» Exercise description
The whole listing below should be retyped exactly, without any images.

» Exercise data
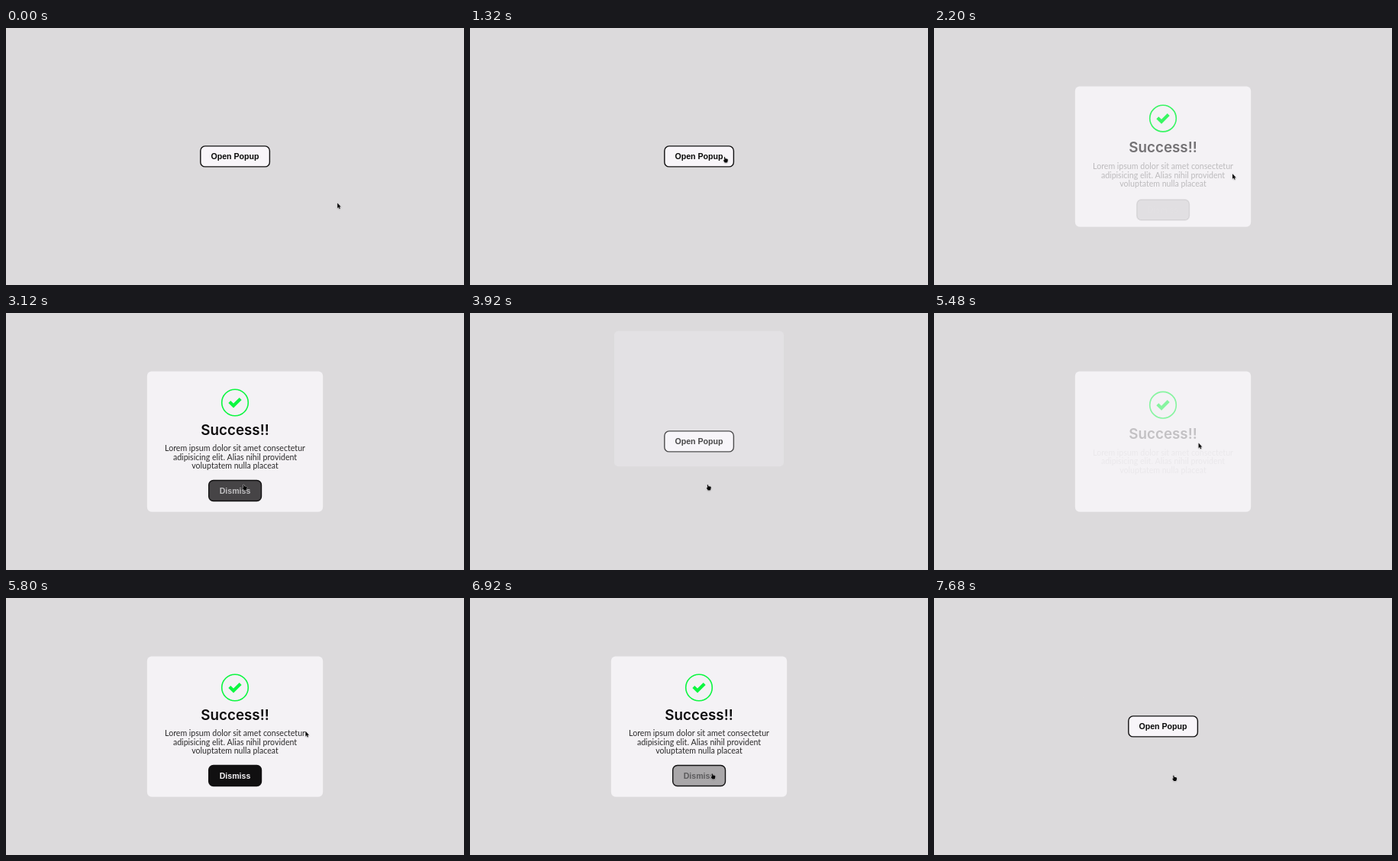
Write an HTML page with a canvas that moves like this. It is 600x337 px and loops after 8 s.

```html
<!DOCTYPE html>
<html lang="en">
<head>
<meta charset="utf-8">
<title>Popup</title>
<style>
  html, body { margin: 0; width: 100%; height: 100%; overflow: hidden; background: #dcdadc; }
  canvas { display: block; }
</style>
</head>
<body>
<canvas id="stage" width="600" height="337"></canvas>
<script>
const ctx = document.getElementById('stage').getContext('2d');
const LOOP = 8000, STEP = 40;
const PAPER = '#f4f2f5', INK = '#111011', GREEN = '#0cf740';
const CENTER = { x: 300, y: 168.7 };
const openButton = { x: 254.8, y: 154.9, w: 90.6, h: 27 };
const dismissButton = { x: 265.7, y: 219.5, w: 68.8, h: 27 };

const rounds = [
  { open: 1740, hover: 3020, close: 3740 },
  { open: 5085, hover: 6740, close: 7420 }
];

// Pointer moves: start, end, destination.
const start = { x: 434.2, y: 229.6 };
const moves = [
  [740, 1320, 333.5, 169.3],
  [1960, 2270, 397.8, 193.8],
  [2860, 3110, 311.4, 225.2],
  [4220, 4680, 332.8, 169.3],
  [5320, 5800, 392.4, 174.8],
  [6220, 7040, 313.8, 232.8]
];

const clamp = v => Math.max(0, Math.min(1, v));
const mix = (a, b, p) => a + (b - a) * p;

function bezier(x1, y1, x2, y2) {
  const at = (a, b, u) => 3 * (1 - u) * (1 - u) * u * a + 3 * (1 - u) * u * u * b + u * u * u;
  return value => {
    const x = clamp(value);
    if (x === 0 || x === 1) return x;
    let lo = 0, hi = 1;
    for (let i = 0; i < 24; i++) {
      const mid = (lo + hi) / 2;
      if (at(x1, x2, mid) < x) lo = mid; else hi = mid;
    }
    return at(y1, y2, lo);
  };
}
const easeInOut = bezier(0.42, 0, 0.58, 1);
const springy = bezier(0.18, 0.89, 0.43, 1.19);

function box(r, radius, fill, stroke) {
  ctx.beginPath();
  ctx.roundRect(r.x, r.y, r.w, r.h, radius);
  ctx.fillStyle = fill;
  ctx.fill();
  if (stroke) {
    ctx.strokeStyle = stroke;
    ctx.lineWidth = 1.4;
    ctx.stroke();
  }
}

function label(text, y, font, color) {
  ctx.font = font;
  ctx.textAlign = 'center';
  ctx.fillStyle = color;
  ctx.fillText(text, CENTER.x, y);
}

const buttonFont = 'bold 10.6px "Liberation Sans", Arial, sans-serif';

function drawIcon() {
  ctx.strokeStyle = GREEN;
  ctx.lineWidth = 1.6;
  ctx.beginPath();
  ctx.arc(300, 117.5, 17.3, 0, Math.PI * 2);
  ctx.stroke();
  ctx.lineWidth = 4.2;
  ctx.lineJoin = 'miter';
  ctx.beginPath();
  ctx.moveTo(292.8, 116.6);
  ctx.lineTo(298, 121.6);
  ctx.lineTo(307.2, 112.4);
  ctx.stroke();
}

function drawTitle() {
  label('Success!!', 160.3, '600 18.8px Inter, sans-serif', '#0c0b0c');
}

function drawDescription() {
  [
    'Lorem ipsum dolor sit amet consectetur',
    'adipisicing elit. Alias nihil provident',
    'voluptatem nulla placeat'
  ].forEach((line, i) => label(line, 181 + i * 11.5, '10.6px Lato, sans-serif', '#2b2a2b'));
}

function blend(from, to, p) {
  return `rgb(${from.map((c, i) => Math.round(mix(c, to[i], p))).join(',')})`;
}

function drawDismiss(hover) {
  const dark = [17, 16, 17], light = [244, 242, 245];
  box(dismissButton, 6, blend(dark, light, hover), INK);
  label('Dismiss', 236.6, buttonFont, blend(light, dark, hover));
}

function drawContent(age, hover) {
  [drawIcon, drawTitle, drawDescription, () => drawDismiss(hover)].forEach((draw, i) => {
    const p = easeInOut((age - 250 - i * 50) / 300);
    if (p <= 0) return;
    ctx.save();
    ctx.globalAlpha = p;
    ctx.translate(0, 6 * (1 - p));
    draw();
    ctx.restore();
  });
}

function drawPopup(t, round) {
  const age = t - round.open, closing = t - round.close;
  if (age < 0 || closing >= 270) return;
  let scale = mix(0.5, 1, springy(age / 300)), lift = 0, alpha = 1;
  if (closing >= 0) {
    const p = closing / 260;
    scale = 1 - 0.087 * p ** 2.5;
    lift = 117.5 * p ** 2;
    alpha = 1 - easeInOut(closing / 280);
  }
  ctx.save();
  ctx.globalAlpha = alpha;
  ctx.translate(CENTER.x, CENTER.y - lift);
  ctx.scale(scale, scale);
  ctx.translate(-CENTER.x, -CENTER.y);
  box({ x: 184.8, y: 76.6, w: 230.4, h: 184.2 }, 6, PAPER);
  if (closing < 0) drawContent(age, easeInOut((t - round.hover) / 300));
  ctx.restore();
}

function pointerAt(t) {
  let { x, y } = start;
  for (const [from, to, endX, endY] of moves) {
    const p = easeInOut((t - from) / (to - from));
    x = mix(x, endX, p);
    y = mix(y, endY, p);
  }
  return { x, y };
}

const inside = (p, r) => p.x >= r.x && p.x <= r.x + r.w && p.y >= r.y && p.y <= r.y + r.h;

function tracePath(points) {
  ctx.beginPath();
  points.forEach(([x, y]) => ctx.lineTo(x, y));
  ctx.closePath();
}

function drawPointer(t) {
  const p = pointerAt(t);
  ctx.save();
  ctx.translate(p.x, p.y);
  ctx.lineJoin = 'round';
  ctx.shadowColor = 'rgba(0,0,0,0.35)';
  ctx.shadowBlur = 1.5;
  ctx.shadowOffsetY = 0.5;
  if (inside(p, openButton) || inside(p, dismissButton)) {
    tracePath([[-0.6, 0], [0.5, 0], [0.9, 2], [3.6, 2.4], [4.4, 3.4], [3.9, 6.2],
      [3.1, 7.3], [0.3, 7.3], [-1.4, 4.6], [-1, 3.6], [-0.2, 3.9]]);
  } else {
    tracePath([[0, 0], [0, 6.6], [1.5, 5.3], [2.5, 7.6], [3.6, 7.1], [2.6, 5], [4.6, 5]]);
  }
  ctx.strokeStyle = 'rgba(235,233,236,0.8)';
  ctx.lineWidth = 1;
  ctx.stroke();
  ctx.shadowColor = 'transparent';
  ctx.fillStyle = '#0a0a0a';
  ctx.fill();
  ctx.restore();
}

function render(t) {
  ctx.fillStyle = '#dcdadc';
  ctx.fillRect(0, 0, 600, 337);
  box(openButton, 6, '#f8f5f9', INK);
  label('Open Popup', 172.1, buttonFont, '#080808');
  rounds.forEach(round => drawPopup(t, round));
  drawPointer(t);
}

const began = performance.now();
function tick() {
  const t = (performance.now() - began) % LOOP;
  render(Math.floor(t / STEP) * STEP);
  requestAnimationFrame(tick);
}
tick();
</script>
</body>
</html>
```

» Finished task
Write an HTML page with a canvas that moves like this. It is 600x337 px and loops after 8 s.

```html
<!DOCTYPE html>
<html lang="en">
<head>
<meta charset="utf-8">
<title>Popup</title>
<style>
  html, body { margin: 0; width: 100%; height: 100%; overflow: hidden; background: #dcdadc; }
  canvas { display: block; }
</style>
</head>
<body>
<canvas id="stage" width="600" height="337"></canvas>
<script>
const ctx = document.getElementById('stage').getContext('2d');
const LOOP = 8000, STEP = 40;
const PAPER = '#f4f2f5', INK = '#111011', GREEN = '#0cf740';
const CENTER = { x: 300, y: 168.7 };
const openButton = { x: 254.8, y: 154.9, w: 90.6, h: 27 };
const dismissButton = { x: 265.7, y: 219.5, w: 68.8, h: 27 };

const rounds = [
  { open: 1740, hover: 3020, close: 3740 },
  { open: 5085, hover: 6740, close: 7420 }
];

// Pointer moves: start, end, destination.
const start = { x: 434.2, y: 229.6 };
const moves = [
  [740, 1320, 333.5, 169.3],
  [1960, 2270, 397.8, 193.8],
  [2860, 3110, 311.4, 225.2],
  [4220, 4680, 332.8, 169.3],
  [5320, 5800, 392.4, 174.8],
  [6220, 7040, 313.8, 232.8]
];

const clamp = v => Math.max(0, Math.min(1, v));
const mix = (a, b, p) => a + (b - a) * p;

function bezier(x1, y1, x2, y2) {
  const at = (a, b, u) => 3 * (1 - u) * (1 - u) * u * a + 3 * (1 - u) * u * u * b + u * u * u;
  return value => {
    const x = clamp(value);
    if (x === 0 || x === 1) return x;
    let lo = 0, hi = 1;
    for (let i = 0; i < 24; i++) {
      const mid = (lo + hi) / 2;
      if (at(x1, x2, mid) < x) lo = mid; else hi = mid;
    }
    return at(y1, y2, lo);
  };
}
const easeInOut = bezier(0.42, 0, 0.58, 1);
const springy = bezier(0.18, 0.89, 0.43, 1.19);

function box(r, radius, fill, stroke) {
  ctx.beginPath();
  ctx.roundRect(r.x, r.y, r.w, r.h, radius);
  ctx.fillStyle = fill;
  ctx.fill();
  if (stroke) {
    ctx.strokeStyle = stroke;
    ctx.lineWidth = 1.4;
    ctx.stroke();
  }
}

function label(text, y, font, color) {
  ctx.font = font;
  ctx.textAlign = 'center';
  ctx.fillStyle = color;
  ctx.fillText(text, CENTER.x, y);
}

const buttonFont = 'bold 10.6px "Liberation Sans", Arial, sans-serif';

function drawIcon() {
  ctx.strokeStyle = GREEN;
  ctx.lineWidth = 1.6;
  ctx.beginPath();
  ctx.arc(300, 117.5, 17.3, 0, Math.PI * 2);
  ctx.stroke();
  ctx.lineWidth = 4.2;
  ctx.lineJoin = 'miter';
  ctx.beginPath();
  ctx.moveTo(292.8, 116.6);
  ctx.lineTo(298, 121.6);
  ctx.lineTo(307.2, 112.4);
  ctx.stroke();
}

function drawTitle() {
  label('Success!!', 160.3, '600 18.8px Inter, sans-serif', '#0c0b0c');
}

function drawDescription() {
  [
    'Lorem ipsum dolor sit amet consectetur',
    'adipisicing elit. Alias nihil provident',
    'voluptatem nulla placeat'
  ].forEach((line, i) => label(line, 181 + i * 11.5, '10.6px Lato, sans-serif', '#2b2a2b'));
}

function blend(from, to, p) {
  return `rgb(${from.map((c, i) => Math.round(mix(c, to[i], p))).join(',')})`;
}

function drawDismiss(hover) {
  const dark = [17, 16, 17], light = [244, 242, 245];
  box(dismissButton, 6, blend(dark, light, hover), INK);
  label('Dismiss', 236.6, buttonFont, blend(light, dark, hover));
}

function drawContent(age, hover) {
  [drawIcon, drawTitle, drawDescription, () => drawDismiss(hover)].forEach((draw, i) => {
    const p = easeInOut((age - 250 - i * 50) / 300);
    if (p <= 0) return;
    ctx.save();
    ctx.globalAlpha = p;
    ctx.translate(0, 6 * (1 - p));
    draw();
    ctx.restore();
  });
}

function drawPopup(t, round) {
  const age = t - round.open, closing = t - round.close;
  if (age < 0 || closing >= 270) return;
  let scale = mix(0.5, 1, springy(age / 300)), lift = 0, alpha = 1;
  if (closing >= 0) {
    const p = closing / 260;
    scale = 1 - 0.087 * p ** 2.5;
    lift = 117.5 * p ** 2;
    alpha = 1 - easeInOut(closing / 280);
  }
  ctx.save();
  ctx.globalAlpha = alpha;
  ctx.translate(CENTER.x, CENTER.y - lift);
  ctx.scale(scale, scale);
  ctx.translate(-CENTER.x, -CENTER.y);
  box({ x: 184.8, y: 76.6, w: 230.4, h: 184.2 }, 6, PAPER);
  if (closing < 0) drawContent(age, easeInOut((t - round.hover) / 300));
  ctx.restore();
}

function pointerAt(t) {
  let { x, y } = start;
  for (const [from, to, endX, endY] of moves) {
    const p = easeInOut((t - from) / (to - from));
    x = mix(x, endX, p);
    y = mix(y, endY, p);
  }
  return { x, y };
}

const inside = (p, r) => p.x >= r.x && p.x <= r.x + r.w && p.y >= r.y && p.y <= r.y + r.h;

function tracePath(points) {
  ctx.beginPath();
  points.forEach(([x, y]) => ctx.lineTo(x, y));
  ctx.closePath();
}

function drawPointer(t) {
  const p = pointerAt(t);
  ctx.save();
  ctx.translate(p.x, p.y);
  ctx.lineJoin = 'round';
  ctx.shadowColor = 'rgba(0,0,0,0.35)';
  ctx.shadowBlur = 1.5;
  ctx.shadowOffsetY = 0.5;
  if (inside(p, openButton) || inside(p, dismissButton)) {
    tracePath([[-0.6, 0], [0.5, 0], [0.9, 2], [3.6, 2.4], [4.4, 3.4], [3.9, 6.2],
      [3.1, 7.3], [0.3, 7.3], [-1.4, 4.6], [-1, 3.6], [-0.2, 3.9]]);
  } else {
    tracePath([[0, 0], [0, 6.6], [1.5, 5.3], [2.5, 7.6], [3.6, 7.1], [2.6, 5], [4.6, 5]]);
  }
  ctx.strokeStyle = 'rgba(235,233,236,0.8)';
  ctx.lineWidth = 1;
  ctx.stroke();
  ctx.shadowColor = 'transparent';
  ctx.fillStyle = '#0a0a0a';
  ctx.fill();
  ctx.restore();
}

function render(t) {
  ctx.fillStyle = '#dcdadc';
  ctx.fillRect(0, 0, 600, 337);
  box(openButton, 6, '#f8f5f9', INK);
  label('Open Popup', 172.1, buttonFont, '#080808');
  rounds.forEach(round => drawPopup(t, round));
  drawPointer(t);
}

const began = performance.now();
function tick() {
  const t = (performance.now() - began) % LOOP;
  render(Math.floor(t / STEP) * STEP);
  requestAnimationFrame(tick);
}
tick();
</script>
</body>
</html>
```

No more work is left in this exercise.